This is AI generated summarization, which may have errors. For context, always refer to the full article.
MANILA, Philippines – There’s a lot of extra drama surrounding this year’s Huawei Mate phones as they’llbe the first actual flagships from the beleaguered Chinese brand to not carry a licensed version of Android.
Huawei has been under fire this year – more than most years – from the US government under suspicions of espionage, and facing indictments on technology theft and Iran trade sanctions violations. Huawei CFO Meng Wanzhou was arrested in December 2018 in Canada, where she and her team are currently battling extradition requests from the US. From a consumer perspective, the biggest hit came in May 2019 when the company was put in a trade entity list that prevents US companies from supplying Huawei – Google and its Android operating system included.
It is understood now that Huawei will most likely be launching the license-free, open-source version of Android with the new Mate phones. The open-source version lacks the newest security updates that the licensed version carries, and gets new features later. It will also not have the license for Google Mobile Services, the suite of apps that Android phone users everyday from mail to navigation and cloud services.
Huawei has been given two 90-day reprieves from the trade ban, with the latter expiring in November. However, the reprieves only apply to existing phones, meaning they still get the usual Android updates. The Mate 30 phones, being new, are not covered by the temporary lift.
Huawei has also developed its own Harmony operating system, but they’ve been clear that they’d prefer sticking to Android for the foreseeable future, and that Harmony is designed more for internet-of-things devices.
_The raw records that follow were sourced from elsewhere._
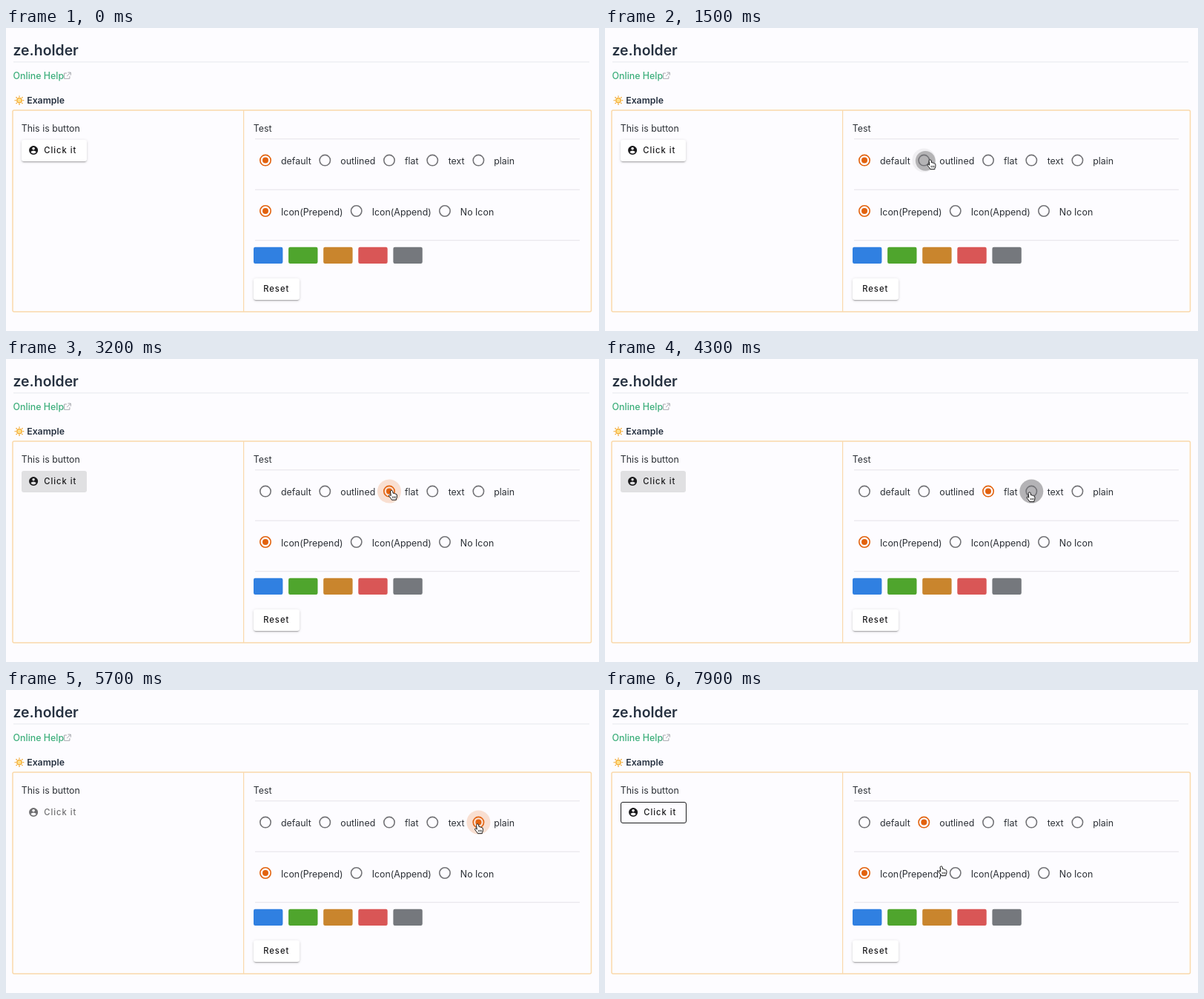
Animation of 800 by 409 pixels, one loop 8 s. Source, as an HTML page:

```html
<!DOCTYPE html>
<html lang="en">
<head>
<meta charset="utf-8">
<title>Button demo</title>
<style>
html, body { margin: 0; width: 100%; height: 100%; overflow: hidden; background: #fdfcff; }
svg { position: absolute; left: 0; top: 0; font: 12.4px Inter, "Open Sans", sans-serif; fill: #2c3036; }
.btn { position: absolute; box-sizing: border-box; height: 28.5px; border-radius: 3px; }
.raised { background: #fff; box-shadow: 0 2.4px .8px -1.6px rgba(0,0,0,.2), 0 1.6px 1.6px rgba(0,0,0,.14), 0 .8px 4px rgba(0,0,0,.12); }
.outlined { border: 1px solid #1d1d1f; }
.flat { background: #e0e0e2; }
#demo { left: 21px; top: 151px; }
#reset { left: 334px; top: 338px; width: 61.5px; }
.label { font-size: 11.2px; font-weight: 500; letter-spacing: 1px; fill: #18181a; }
.bold { font-weight: 600; fill: #263140; }
</style>
</head>
<body>
<div id="demo" class="btn"></div>
<div id="reset" class="btn raised"></div>
<svg id="stage" width="800" height="409" viewBox="0 0 800 409">
  <text class="bold" x="9.5" y="37" font-size="19.4">ze.holder</text>
  <path d="M10 45.9H787" stroke="#e6e8ec"/>
  <text x="9.6" y="68.5" font-weight="500" fill="#3eaf7c">Online Help</text>
  <path d="M82 61H78.6V68.3H85.9V65M83.4 60H87.3V63.8M87 60.3L82 65.2" fill="none" stroke="#a5a7ac"/>
  <g transform="translate(18 97.7)" stroke="#f2a52b" stroke-width="1.3">
    <circle r="3.3" fill="#ffe08a"/>
    <g id="rays"></g>
  </g>
  <text class="bold" x="28.2" y="102" font-size="12.3">Example</text>
  <rect x="9" y="111" width="780.5" height="272" rx="2" fill="none" stroke="#fad9ab" stroke-width="1.5"/>
  <path d="M320.6 111V383" stroke="#fad9ab" stroke-width="1.2"/>
  <text x="20.8" y="140">This is button</text>
  <text x="333.8" y="140">Test</text>
  <path d="M336 149.8H774M336 218.2H774M336 286.7H774" stroke="#e5e3e8"/>
  <g id="content">
    <path transform="translate(29.9 157.9) scale(.6)" fill="#18181a" fill-rule="evenodd" d="M12 2a10 10 0 1 0 .01 0zM12 5a3 3 0 1 1-.01 0zM12 19.2Q8.2 19.2 6 16C6 14 10 12.9 12 12.9S18 14 18 16Q15.8 19.2 12 19.2z"/>
    <text class="label" x="51.2" y="169.2">Click it</text>
  </g>
  <text class="label" x="347.2" y="356.3">Reset</text>
  <g id="swatches"></g>
  <g id="radios"></g>
  <g id="cursor" stroke="#111" stroke-width="1" stroke-linejoin="round">
    <path fill="#fff" d="M-2.4-6q1.4-.6 1.9.8l.7 3q1.4-.6 1.9.5q1.2-.5 1.8.6q1.5-.2 1.5 1.6v2q0 1.6-1 3v1.2h-6q-1-2-2.4-3.4L-5.3 1.6q-.6-1.3.7-1.6q.9 0 1.9 1.2L-3.4-4.5q0-1.2 1-1.5z"/>
    <path fill="none" stroke-width=".8" d="M-.4 1.8v2.6M1.5 1.8v2.6M3.3 1.8v2.6"/>
  </g>
</svg>
<script>
const LOOP = 8000, ORANGE = '#e2620e', GREY = '#737377';
const $ = id => document.getElementById(id);

function add(parent, tag, attrs, text = '') {
  const el = document.createElementNS('http://www.w3.org/2000/svg', tag);
  set(el, attrs);
  el.textContent = text;
  return parent.appendChild(el);
}
function set(el, attrs) {
  for (const k in attrs) el.setAttribute(k, attrs[k]);
}

for (let a = 0; a < 360; a += 45)
  add($('rays'), 'path', { d: 'M0-4.6V-6.3', transform: `rotate(${a})` });
['#3080e1', '#4fa52d', '#c9852d', '#d95656', '#75787d'].forEach((fill, i) =>
  add($('swatches'), 'rect', { x: 334 + 47.1 * i, y: 295.7, width: 39.4, height: 22.3, rx: 2.2, fill }));

function radio(x, y, labelX, label) {
  const g = $('radios');
  const halo = add(g, 'circle', { cx: x, cy: y, r: 16, opacity: 0 });
  const ripple = add(g, 'circle', { cx: x, cy: y, r: 0, fill: '#000' });
  const ring = add(g, 'circle', { cx: x, cy: y, r: 7.2, fill: 'none', 'stroke-width': 1.6 });
  const dot = add(g, 'circle', { cx: x, cy: y, r: 4, fill: ORANGE });
  add(g, 'text', { x: labelX, y: y + 5.5 }, label);
  const check = on => {
    set(ring, { stroke: on ? ORANGE : GREY });
    set(dot, { opacity: +on });
  };
  return { x, y, halo, ripple, check };
}

const styles = [
  [350, 371, 'default'], [430.3, 451.3, 'outlined'], [517, 538, 'flat'],
  [575.3, 596.7, 'text'], [637.4, 658.2, 'plain']
].map(([x, lx, s]) => radio(x, 178.6, lx, s));
[[350, 371, 'Icon(Prepend)'], [472.7, 493.7, 'Icon(Append)'], [592, 612.8, 'No Icon']]
  .forEach(([x, lx, s], i) => radio(x, 247, lx, s).check(!i));

const looks = ['raised', 'outlined', 'flat', '', ''];

// radio index, hover start, press, release, hover end
const visits = [
  [1, 1200, 1380, 1600, 2000],
  [2, 2300, 2400, 2600, 3950],
  [3, 4050, 4100, 4350, 4900],
  [4, 5100, 5300, 5500, 6350]
];
const clicks = [[0, 0], ...visits.map(v => [v[3], v[0]]), [7250, 1]];

// time, x, y
const path = [
  [600, 600, 430], [1250, 440.5, 184], [1900, 440.5, 184], [2350, 522, 183.5],
  [3850, 522, 183.5], [4100, 574.5, 186], [4800, 574.5, 186], [5200, 638, 187],
  [6300, 638, 187], [6850, 453, 190], [7350, 453, 190], [7800, 455.5, 244]
];

const clamp = v => Math.max(0, Math.min(1, v));
const smooth = v => v * v * (3 - 2 * v);

function cursorAt(t) {
  let i = path.findIndex(p => p[0] > t);
  if (i < 0) return path[path.length - 1].slice(1);
  if (!i) return path[0].slice(1);
  const [a, b] = [path[i - 1], path[i]];
  const k = smooth((t - a[0]) / (b[0] - a[0]));
  return [1, 2].map(n => a[n] + (b[n] - a[n]) * k);
}

function draw(t) {
  const picked = clicks.filter(c => c[0] <= t).pop()[1];
  styles.forEach((r, i) => r.check(i === picked));

  const outlined = picked === 1;
  $('demo').className = 'btn ' + looks[picked];
  $('demo').style.width = (outlined ? 89 : 87.5) + 'px';
  set($('content'), {
    opacity: picked === 4 ? .62 : 1,
    transform: `translate(${outlined ? 1 : 0} 0)`
  });

  const [x, y] = cursorAt(t);
  set($('cursor'), { transform: `translate(${x} ${y})` });

  for (const [i, enter, press, release, leave] of visits) {
    const r = styles[i], done = t >= release;
    const fade = clamp((t - enter) / 100) * clamp((leave - t) / 100);
    set(r.halo, { fill: done ? ORANGE : '#000', opacity: fade * (done ? .19 : .05) });
    const grow = clamp((t - press) / 180);
    const drift = 1 - grow;
    set(r.ripple, {
      cx: r.x + 6 * drift,
      cy: r.y + 2 * drift,
      r: t < press ? 0 : 8 + 8 * grow,
      opacity: .25 * clamp((release + 150 - t) / 150)
    });
  }
}

function tick() {
  draw(performance.now() % LOOP);
  requestAnimationFrame(tick);
}
tick();
</script>
</body>
</html>
```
Huawei’s Mate 30 event should shed a light exactly on how the company, which soared to being the world’s number two smartphone maker in 2018, will attempt to move forward. – Rappler.com